[Stored data entries]
▼▼▼
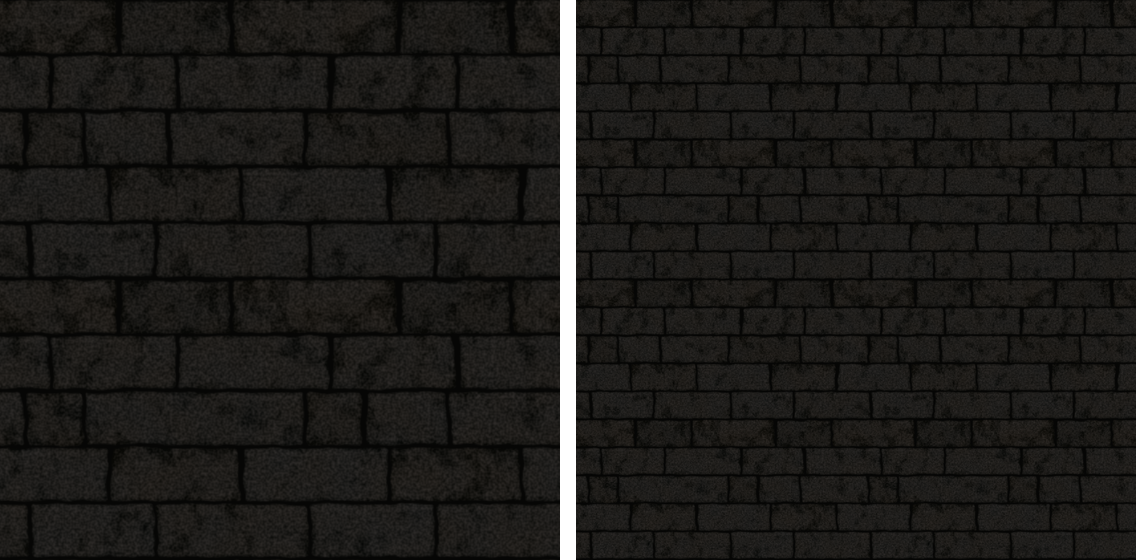
Left: one tile. Right: repeated 2 by 2.
Reproduce this texture procedurally as a WebGL 2 fragment shader.

```glsl
#version 300 es
precision highp float;
// Dark, weathered stone wall: ten courses of uneven blocks with thin black joints.

#define ROWS 10.0
#define JOINT 0.0030      // half width of a joint
#define CORNER 0.008      // corner radius of a block
#define WOBBLE 0.0045     // waviness of the joints
#define SLANT 0.012       // lean of the upright joints
#define GRAIN 0.62        // strength of the fine grain
#define STAIN 0.55        // strength of the dark stains
#define BRIGHTNESS 0.68   // mean tone of a block

uniform vec2 u_resolution;
out vec4 outColor;

const vec3 JOINT_COLOR = vec3(0.022, 0.022, 0.018);
const vec3 STONE_DARK = vec3(0.05, 0.05, 0.04);
const vec3 STONE_PALE = vec3(0.15, 0.14, 0.13);

// Upright joints of five courses, as fractions of half the width.
// The third value is an extra joint, used in the third course only.
const vec3 JOINTS[5] = vec3[5](
  vec3(0.424, 0.826, 0.0), vec3(0.182, 0.633, 0.0), vec3(0.091, 0.604, 0.300),
  vec3(0.391, 0.862, 0.0), vec3(0.107, 0.557, 0.0));

vec2 hash2(vec2 p) {
  vec3 q = fract(p.xyx * vec3(0.1031, 0.1030, 0.0973));
  q += dot(q, q.yzx + 33.33);
  return fract((q.xx + q.yz) * q.zy);
}

// Gradient noise that wraps after the given number of cells per unit.
float noise(vec2 uv, vec2 cells) {
  vec2 p = uv * cells, i = floor(p), f = p - i;
  vec2 s = f * f * f * (f * (f * 6.0 - 15.0) + 10.0);
  vec4 v;
  for (int n = 0; n < 4; n++) {
    vec2 corner = vec2(n & 1, n >> 1);
    float a = 6.2832 * hash2(mod(i + corner, cells) + cells).x;
    v[n] = dot(vec2(cos(a), sin(a)), f - corner);
  }
  return mix(mix(v.x, v.y, s.x), mix(v.z, v.w, s.x), s.y);
}

float fbm(vec2 uv, vec2 cells) {
  float sum = 0.0, amp = 1.0;
  for (int n = 0; n < 4; n++) {
    sum += amp * noise(uv, cells);
    cells *= 2.0;
    amp *= 0.6;
  }
  return sum;
}

void main() {
  vec2 uv = gl_FragCoord.xy / u_resolution;
  vec2 halfUv = uv * 2.0;   // most features recur twice each way
  float aa = 0.7 / u_resolution.y;

  // Bend the joints.
  vec2 bend = vec2(noise(halfUv, vec2(9.0, 19.0)), noise(halfUv, vec2(7.0, 5.0)));
  bend += 0.5 * vec2(noise(uv, vec2(43.0)), noise(uv, vec2(37.0)));
  vec2 wall = uv + WOBBLE * bend;

  // Course, counted from the top.
  float t = fract(1.002 - wall.y) * ROWS;
  float row = floor(t), down = t - row;
  int course = int(row) % 5;

  // Nearest upright joints to the left and right, across the wrap.
  float left = 1.0, right = 1.0;
  vec2 block = vec2(0.0);
  for (int n = 0; n < 6; n++) {
    int side = n / 3, k = n % 3;
    bool absent = k == 2 && (course != 2 || (row < 5.0 && side == 1));
    absent = absent || (row > 6.5 && course == 2 && k == 1 && side == 0);
    if (absent) continue;
    vec2 rnd = hash2(vec2(float(n) + 3.0, row + 11.0));
    float x = 0.5 * (float(side) + JOINTS[course][k]) + SLANT * (rnd.x - 0.5) * (down - 0.5);
    float gap = 0.0035 * rnd.y * rnd.y * (1.2 - down);
    float d = fract(wall.x - x);
    if (d - gap < left) {
      left = d - gap;
      block = vec2(float(k), float(course));
    }
    right = min(right, 1.0 - d - gap);
  }

  // Depth inside a rounded block.
  vec2 rnd = hash2(block * 7.0 + 5.0);
  vec2 size = 0.5 * vec2(left + right, 1.0 / ROWS);
  vec2 c = vec2(left - size.x, (down - 0.5) / ROWS + 0.0025 * (rnd.y - 0.5));
  vec2 q = abs(c) - size + CORNER;
  float inset = CORNER - length(max(q, 0.0)) - min(max(q.x, q.y), 0.0);
  float edge = JOINT + 0.0016 * fbm(uv, vec2(31.0));
  float stone = smoothstep(edge - 0.001 - aa, edge + 0.0018 + aa, inset);

  // Stains, grain and worn rims.
  float blotch = fbm(halfUv, vec2(11.0, 9.0)) + 0.5 * fbm(uv, vec2(13.0, 10.0));
  float stain = smoothstep(0.0, 0.75, blotch + 0.45 * (rnd.x - 0.45));
  float grain = noise(uv, vec2(211.0)) + 0.7 * noise(uv, vec2(113.0));
  float tone = BRIGHTNESS + 0.16 * (rnd.y - 0.5) + 0.10 * fbm(uv, vec2(24.0));
  tone += GRAIN * grain - STAIN * stain;
  tone -= 0.28 * (1.0 - smoothstep(edge, edge + 0.011, inset));
  tone += 0.12 * smoothstep(0.010, 0.004, abs(c.y + size.y - 0.008)) * (1.0 - stain);

  // Faint warm and cool tints.
  vec3 color = mix(STONE_DARK, STONE_PALE, clamp(tone, -0.2, 1.25));
  color += vec3(0.006, 0.0, -0.006) * (rnd.x - 0.5 + noise(uv, vec2(17.0)));
  outColor = vec4(mix(JOINT_COLOR, color, stone), 1.0);
}
```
▲▲▲
> YOUR GOAL: Could you repeat all of the entries exactly, without the pictures?

> RESPONSE BOX:
Left: one tile. Right: repeated 2 by 2.
Reproduce this texture procedurally as a WebGL 2 fragment shader.

```glsl
#version 300 es
precision highp float;
// Dark, weathered stone wall: ten courses of uneven blocks with thin black joints.

#define ROWS 10.0
#define JOINT 0.0030      // half width of a joint
#define CORNER 0.008      // corner radius of a block
#define WOBBLE 0.0045     // waviness of the joints
#define SLANT 0.012       // lean of the upright joints
#define GRAIN 0.62        // strength of the fine grain
#define STAIN 0.55        // strength of the dark stains
#define BRIGHTNESS 0.68   // mean tone of a block

uniform vec2 u_resolution;
out vec4 outColor;

const vec3 JOINT_COLOR = vec3(0.022, 0.022, 0.018);
const vec3 STONE_DARK = vec3(0.05, 0.05, 0.04);
const vec3 STONE_PALE = vec3(0.15, 0.14, 0.13);

// Upright joints of five courses, as fractions of half the width.
// The third value is an extra joint, used in the third course only.
const vec3 JOINTS[5] = vec3[5](
  vec3(0.424, 0.826, 0.0), vec3(0.182, 0.633, 0.0), vec3(0.091, 0.604, 0.300),
  vec3(0.391, 0.862, 0.0), vec3(0.107, 0.557, 0.0));

vec2 hash2(vec2 p) {
  vec3 q = fract(p.xyx * vec3(0.1031, 0.1030, 0.0973));
  q += dot(q, q.yzx + 33.33);
  return fract((q.xx + q.yz) * q.zy);
}

// Gradient noise that wraps after the given number of cells per unit.
float noise(vec2 uv, vec2 cells) {
  vec2 p = uv * cells, i = floor(p), f = p - i;
  vec2 s = f * f * f * (f * (f * 6.0 - 15.0) + 10.0);
  vec4 v;
  for (int n = 0; n < 4; n++) {
    vec2 corner = vec2(n & 1, n >> 1);
    float a = 6.2832 * hash2(mod(i + corner, cells) + cells).x;
    v[n] = dot(vec2(cos(a), sin(a)), f - corner);
  }
  return mix(mix(v.x, v.y, s.x), mix(v.z, v.w, s.x), s.y);
}

float fbm(vec2 uv, vec2 cells) {
  float sum = 0.0, amp = 1.0;
  for (int n = 0; n < 4; n++) {
    sum += amp * noise(uv, cells);
    cells *= 2.0;
    amp *= 0.6;
  }
  return sum;
}

void main() {
  vec2 uv = gl_FragCoord.xy / u_resolution;
  vec2 halfUv = uv * 2.0;   // most features recur twice each way
  float aa = 0.7 / u_resolution.y;

  // Bend the joints.
  vec2 bend = vec2(noise(halfUv, vec2(9.0, 19.0)), noise(halfUv, vec2(7.0, 5.0)));
  bend += 0.5 * vec2(noise(uv, vec2(43.0)), noise(uv, vec2(37.0)));
  vec2 wall = uv + WOBBLE * bend;

  // Course, counted from the top.
  float t = fract(1.002 - wall.y) * ROWS;
  float row = floor(t), down = t - row;
  int course = int(row) % 5;

  // Nearest upright joints to the left and right, across the wrap.
  float left = 1.0, right = 1.0;
  vec2 block = vec2(0.0);
  for (int n = 0; n < 6; n++) {
    int side = n / 3, k = n % 3;
    bool absent = k == 2 && (course != 2 || (row < 5.0 && side == 1));
    absent = absent || (row > 6.5 && course == 2 && k == 1 && side == 0);
    if (absent) continue;
    vec2 rnd = hash2(vec2(float(n) + 3.0, row + 11.0));
    float x = 0.5 * (float(side) + JOINTS[course][k]) + SLANT * (rnd.x - 0.5) * (down - 0.5);
    float gap = 0.0035 * rnd.y * rnd.y * (1.2 - down);
    float d = fract(wall.x - x);
    if (d - gap < left) {
      left = d - gap;
      block = vec2(float(k), float(course));
    }
    right = min(right, 1.0 - d - gap);
  }

  // Depth inside a rounded block.
  vec2 rnd = hash2(block * 7.0 + 5.0);
  vec2 size = 0.5 * vec2(left + right, 1.0 / ROWS);
  vec2 c = vec2(left - size.x, (down - 0.5) / ROWS + 0.0025 * (rnd.y - 0.5));
  vec2 q = abs(c) - size + CORNER;
  float inset = CORNER - length(max(q, 0.0)) - min(max(q.x, q.y), 0.0);
  float edge = JOINT + 0.0016 * fbm(uv, vec2(31.0));
  float stone = smoothstep(edge - 0.001 - aa, edge + 0.0018 + aa, inset);

  // Stains, grain and worn rims.
  float blotch = fbm(halfUv, vec2(11.0, 9.0)) + 0.5 * fbm(uv, vec2(13.0, 10.0));
  float stain = smoothstep(0.0, 0.75, blotch + 0.45 * (rnd.x - 0.45));
  float grain = noise(uv, vec2(211.0)) + 0.7 * noise(uv, vec2(113.0));
  float tone = BRIGHTNESS + 0.16 * (rnd.y - 0.5) + 0.10 * fbm(uv, vec2(24.0));
  tone += GRAIN * grain - STAIN * stain;
  tone -= 0.28 * (1.0 - smoothstep(edge, edge + 0.011, inset));
  tone += 0.12 * smoothstep(0.010, 0.004, abs(c.y + size.y - 0.008)) * (1.0 - stain);

  // Faint warm and cool tints.
  vec3 color = mix(STONE_DARK, STONE_PALE, clamp(tone, -0.2, 1.25));
  color += vec3(0.006, 0.0, -0.006) * (rnd.x - 0.5 + noise(uv, vec2(17.0)));
  outColor = vec4(mix(JOINT_COLOR, color, stone), 1.0);
}
```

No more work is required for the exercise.